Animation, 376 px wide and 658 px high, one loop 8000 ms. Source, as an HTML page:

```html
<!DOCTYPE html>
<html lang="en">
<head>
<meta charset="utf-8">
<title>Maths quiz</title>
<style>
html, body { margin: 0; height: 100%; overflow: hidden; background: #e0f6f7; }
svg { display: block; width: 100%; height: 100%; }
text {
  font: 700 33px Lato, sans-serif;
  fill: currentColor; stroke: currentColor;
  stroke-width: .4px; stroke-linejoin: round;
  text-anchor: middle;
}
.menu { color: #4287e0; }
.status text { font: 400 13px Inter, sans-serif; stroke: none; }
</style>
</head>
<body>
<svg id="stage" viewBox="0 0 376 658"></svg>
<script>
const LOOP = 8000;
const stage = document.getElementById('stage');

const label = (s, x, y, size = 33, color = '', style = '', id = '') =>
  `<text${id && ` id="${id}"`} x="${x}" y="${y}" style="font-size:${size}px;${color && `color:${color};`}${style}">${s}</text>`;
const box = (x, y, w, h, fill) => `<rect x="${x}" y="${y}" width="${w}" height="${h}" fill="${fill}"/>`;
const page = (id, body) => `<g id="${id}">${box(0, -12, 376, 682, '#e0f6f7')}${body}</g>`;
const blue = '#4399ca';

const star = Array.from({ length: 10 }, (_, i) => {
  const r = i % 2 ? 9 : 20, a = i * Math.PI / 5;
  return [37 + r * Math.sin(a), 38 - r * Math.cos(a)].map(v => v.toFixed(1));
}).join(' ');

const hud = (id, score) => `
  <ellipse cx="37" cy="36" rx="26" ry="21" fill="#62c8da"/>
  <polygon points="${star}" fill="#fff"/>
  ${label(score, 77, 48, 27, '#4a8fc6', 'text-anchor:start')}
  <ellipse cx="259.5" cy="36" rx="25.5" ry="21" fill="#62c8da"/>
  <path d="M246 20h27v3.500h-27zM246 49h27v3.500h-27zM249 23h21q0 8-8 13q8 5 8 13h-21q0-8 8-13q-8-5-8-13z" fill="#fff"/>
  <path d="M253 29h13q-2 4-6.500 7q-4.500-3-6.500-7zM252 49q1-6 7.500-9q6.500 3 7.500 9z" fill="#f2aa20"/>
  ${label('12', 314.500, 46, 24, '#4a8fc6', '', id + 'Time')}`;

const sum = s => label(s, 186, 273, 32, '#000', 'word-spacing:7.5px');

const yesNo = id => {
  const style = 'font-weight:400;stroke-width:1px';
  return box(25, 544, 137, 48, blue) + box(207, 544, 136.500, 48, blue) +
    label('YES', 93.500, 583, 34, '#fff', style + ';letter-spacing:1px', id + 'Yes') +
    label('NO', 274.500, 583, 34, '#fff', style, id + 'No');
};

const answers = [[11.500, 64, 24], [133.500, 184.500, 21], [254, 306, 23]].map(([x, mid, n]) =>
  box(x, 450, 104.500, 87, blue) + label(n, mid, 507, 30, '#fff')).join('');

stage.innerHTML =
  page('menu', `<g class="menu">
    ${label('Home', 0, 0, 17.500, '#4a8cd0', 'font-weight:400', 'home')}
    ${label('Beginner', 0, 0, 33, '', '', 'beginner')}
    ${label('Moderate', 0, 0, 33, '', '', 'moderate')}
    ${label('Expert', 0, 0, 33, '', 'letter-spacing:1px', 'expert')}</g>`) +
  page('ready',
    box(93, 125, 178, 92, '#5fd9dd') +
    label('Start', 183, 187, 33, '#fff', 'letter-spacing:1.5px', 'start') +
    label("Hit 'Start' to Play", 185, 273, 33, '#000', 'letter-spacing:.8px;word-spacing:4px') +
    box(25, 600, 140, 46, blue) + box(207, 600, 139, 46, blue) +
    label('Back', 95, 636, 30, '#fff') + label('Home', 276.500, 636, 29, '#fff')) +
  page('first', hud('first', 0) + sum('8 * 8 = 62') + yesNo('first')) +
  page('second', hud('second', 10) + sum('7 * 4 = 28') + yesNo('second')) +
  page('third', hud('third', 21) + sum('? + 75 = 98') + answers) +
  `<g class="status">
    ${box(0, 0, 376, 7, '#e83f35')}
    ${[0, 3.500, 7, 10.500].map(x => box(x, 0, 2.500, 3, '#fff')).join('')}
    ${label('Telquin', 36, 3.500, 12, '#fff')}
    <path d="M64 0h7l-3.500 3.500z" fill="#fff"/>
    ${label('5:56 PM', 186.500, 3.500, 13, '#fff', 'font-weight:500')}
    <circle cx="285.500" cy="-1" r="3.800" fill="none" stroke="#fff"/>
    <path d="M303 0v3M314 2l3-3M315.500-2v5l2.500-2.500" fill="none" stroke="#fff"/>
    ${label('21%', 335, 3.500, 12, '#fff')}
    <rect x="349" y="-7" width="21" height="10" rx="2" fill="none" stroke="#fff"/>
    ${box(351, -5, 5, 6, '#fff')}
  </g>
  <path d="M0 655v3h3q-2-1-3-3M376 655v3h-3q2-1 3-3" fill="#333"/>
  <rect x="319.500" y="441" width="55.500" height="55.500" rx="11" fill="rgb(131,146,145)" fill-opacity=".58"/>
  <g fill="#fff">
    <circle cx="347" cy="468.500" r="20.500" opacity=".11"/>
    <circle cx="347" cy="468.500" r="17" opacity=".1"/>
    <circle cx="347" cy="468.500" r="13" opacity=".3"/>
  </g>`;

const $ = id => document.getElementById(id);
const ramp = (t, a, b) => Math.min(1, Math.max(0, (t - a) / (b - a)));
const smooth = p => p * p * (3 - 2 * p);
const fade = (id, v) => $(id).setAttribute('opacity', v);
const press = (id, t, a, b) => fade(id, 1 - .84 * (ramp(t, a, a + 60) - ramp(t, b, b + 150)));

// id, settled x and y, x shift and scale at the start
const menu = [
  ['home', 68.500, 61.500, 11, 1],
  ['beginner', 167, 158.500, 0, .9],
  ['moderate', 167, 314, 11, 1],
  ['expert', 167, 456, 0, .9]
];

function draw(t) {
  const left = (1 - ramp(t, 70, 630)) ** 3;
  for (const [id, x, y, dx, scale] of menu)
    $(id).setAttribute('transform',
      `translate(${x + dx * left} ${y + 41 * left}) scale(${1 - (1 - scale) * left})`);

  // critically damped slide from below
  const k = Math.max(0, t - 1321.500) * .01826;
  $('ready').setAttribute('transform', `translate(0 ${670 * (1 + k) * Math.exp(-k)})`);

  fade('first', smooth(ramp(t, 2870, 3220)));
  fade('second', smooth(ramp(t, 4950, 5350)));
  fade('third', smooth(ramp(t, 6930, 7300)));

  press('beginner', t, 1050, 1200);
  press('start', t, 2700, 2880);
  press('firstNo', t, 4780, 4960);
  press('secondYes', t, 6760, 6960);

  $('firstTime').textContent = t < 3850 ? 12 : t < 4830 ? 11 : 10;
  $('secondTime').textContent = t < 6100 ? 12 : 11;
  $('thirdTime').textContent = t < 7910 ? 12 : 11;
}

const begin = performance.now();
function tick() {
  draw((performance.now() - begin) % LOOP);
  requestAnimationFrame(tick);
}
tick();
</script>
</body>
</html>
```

________________

Exercise requirements —
Produce a word-for-word restatement of all the records.

Task result —
Animation, 376 px wide and 658 px high, one loop 8000 ms. Source, as an HTML page:

```html
<!DOCTYPE html>
<html lang="en">
<head>
<meta charset="utf-8">
<title>Maths quiz</title>
<style>
html, body { margin: 0; height: 100%; overflow: hidden; background: #e0f6f7; }
svg { display: block; width: 100%; height: 100%; }
text {
  font: 700 33px Lato, sans-serif;
  fill: currentColor; stroke: currentColor;
  stroke-width: .4px; stroke-linejoin: round;
  text-anchor: middle;
}
.menu { color: #4287e0; }
.status text { font: 400 13px Inter, sans-serif; stroke: none; }
</style>
</head>
<body>
<svg id="stage" viewBox="0 0 376 658"></svg>
<script>
const LOOP = 8000;
const stage = document.getElementById('stage');

const label = (s, x, y, size = 33, color = '', style = '', id = '') =>
  `<text${id && ` id="${id}"`} x="${x}" y="${y}" style="font-size:${size}px;${color && `color:${color};`}${style}">${s}</text>`;
const box = (x, y, w, h, fill) => `<rect x="${x}" y="${y}" width="${w}" height="${h}" fill="${fill}"/>`;
const page = (id, body) => `<g id="${id}">${box(0, -12, 376, 682, '#e0f6f7')}${body}</g>`;
const blue = '#4399ca';

const star = Array.from({ length: 10 }, (_, i) => {
  const r = i % 2 ? 9 : 20, a = i * Math.PI / 5;
  return [37 + r * Math.sin(a), 38 - r * Math.cos(a)].map(v => v.toFixed(1));
}).join(' ');

const hud = (id, score) => `
  <ellipse cx="37" cy="36" rx="26" ry="21" fill="#62c8da"/>
  <polygon points="${star}" fill="#fff"/>
  ${label(score, 77, 48, 27, '#4a8fc6', 'text-anchor:start')}
  <ellipse cx="259.5" cy="36" rx="25.5" ry="21" fill="#62c8da"/>
  <path d="M246 20h27v3.500h-27zM246 49h27v3.500h-27zM249 23h21q0 8-8 13q8 5 8 13h-21q0-8 8-13q-8-5-8-13z" fill="#fff"/>
  <path d="M253 29h13q-2 4-6.500 7q-4.500-3-6.500-7zM252 49q1-6 7.500-9q6.500 3 7.500 9z" fill="#f2aa20"/>
  ${label('12', 314.500, 46, 24, '#4a8fc6', '', id + 'Time')}`;

const sum = s => label(s, 186, 273, 32, '#000', 'word-spacing:7.5px');

const yesNo = id => {
  const style = 'font-weight:400;stroke-width:1px';
  return box(25, 544, 137, 48, blue) + box(207, 544, 136.500, 48, blue) +
    label('YES', 93.500, 583, 34, '#fff', style + ';letter-spacing:1px', id + 'Yes') +
    label('NO', 274.500, 583, 34, '#fff', style, id + 'No');
};

const answers = [[11.500, 64, 24], [133.500, 184.500, 21], [254, 306, 23]].map(([x, mid, n]) =>
  box(x, 450, 104.500, 87, blue) + label(n, mid, 507, 30, '#fff')).join('');

stage.innerHTML =
  page('menu', `<g class="menu">
    ${label('Home', 0, 0, 17.500, '#4a8cd0', 'font-weight:400', 'home')}
    ${label('Beginner', 0, 0, 33, '', '', 'beginner')}
    ${label('Moderate', 0, 0, 33, '', '', 'moderate')}
    ${label('Expert', 0, 0, 33, '', 'letter-spacing:1px', 'expert')}</g>`) +
  page('ready',
    box(93, 125, 178, 92, '#5fd9dd') +
    label('Start', 183, 187, 33, '#fff', 'letter-spacing:1.5px', 'start') +
    label("Hit 'Start' to Play", 185, 273, 33, '#000', 'letter-spacing:.8px;word-spacing:4px') +
    box(25, 600, 140, 46, blue) + box(207, 600, 139, 46, blue) +
    label('Back', 95, 636, 30, '#fff') + label('Home', 276.500, 636, 29, '#fff')) +
  page('first', hud('first', 0) + sum('8 * 8 = 62') + yesNo('first')) +
  page('second', hud('second', 10) + sum('7 * 4 = 28') + yesNo('second')) +
  page('third', hud('third', 21) + sum('? + 75 = 98') + answers) +
  `<g class="status">
    ${box(0, 0, 376, 7, '#e83f35')}
    ${[0, 3.500, 7, 10.500].map(x => box(x, 0, 2.500, 3, '#fff')).join('')}
    ${label('Telquin', 36, 3.500, 12, '#fff')}
    <path d="M64 0h7l-3.500 3.500z" fill="#fff"/>
    ${label('5:56 PM', 186.500, 3.500, 13, '#fff', 'font-weight:500')}
    <circle cx="285.500" cy="-1" r="3.800" fill="none" stroke="#fff"/>
    <path d="M303 0v3M314 2l3-3M315.500-2v5l2.500-2.500" fill="none" stroke="#fff"/>
    ${label('21%', 335, 3.500, 12, '#fff')}
    <rect x="349" y="-7" width="21" height="10" rx="2" fill="none" stroke="#fff"/>
    ${box(351, -5, 5, 6, '#fff')}
  </g>
  <path d="M0 655v3h3q-2-1-3-3M376 655v3h-3q2-1 3-3" fill="#333"/>
  <rect x="319.500" y="441" width="55.500" height="55.500" rx="11" fill="rgb(131,146,145)" fill-opacity=".58"/>
  <g fill="#fff">
    <circle cx="347" cy="468.500" r="20.500" opacity=".11"/>
    <circle cx="347" cy="468.500" r="17" opacity=".1"/>
    <circle cx="347" cy="468.500" r="13" opacity=".3"/>
  </g>`;

const $ = id => document.getElementById(id);
const ramp = (t, a, b) => Math.min(1, Math.max(0, (t - a) / (b - a)));
const smooth = p => p * p * (3 - 2 * p);
const fade = (id, v) => $(id).setAttribute('opacity', v);
const press = (id, t, a, b) => fade(id, 1 - .84 * (ramp(t, a, a + 60) - ramp(t, b, b + 150)));

// id, settled x and y, x shift and scale at the start
const menu = [
  ['home', 68.500, 61.500, 11, 1],
  ['beginner', 167, 158.500, 0, .9],
  ['moderate', 167, 314, 11, 1],
  ['expert', 167, 456, 0, .9]
];

function draw(t) {
  const left = (1 - ramp(t, 70, 630)) ** 3;
  for (const [id, x, y, dx, scale] of menu)
    $(id).setAttribute('transform',
      `translate(${x + dx * left} ${y + 41 * left}) scale(${1 - (1 - scale) * left})`);

  // critically damped slide from below
  const k = Math.max(0, t - 1321.500) * .01826;
  $('ready').setAttribute('transform', `translate(0 ${670 * (1 + k) * Math.exp(-k)})`);

  fade('first', smooth(ramp(t, 2870, 3220)));
  fade('second', smooth(ramp(t, 4950, 5350)));
  fade('third', smooth(ramp(t, 6930, 7300)));

  press('beginner', t, 1050, 1200);
  press('start', t, 2700, 2880);
  press('firstNo', t, 4780, 4960);
  press('secondYes', t, 6760, 6960);

  $('firstTime').textContent = t < 3850 ? 12 : t < 4830 ? 11 : 10;
  $('secondTime').textContent = t < 6100 ? 12 : 11;
  $('thirdTime').textContent = t < 7910 ? 12 : 11;
}

const begin = performance.now();
function tick() {
  draw((performance.now() - begin) % LOOP);
  requestAnimationFrame(tick);
}
tick();
</script>
</body>
</html>
```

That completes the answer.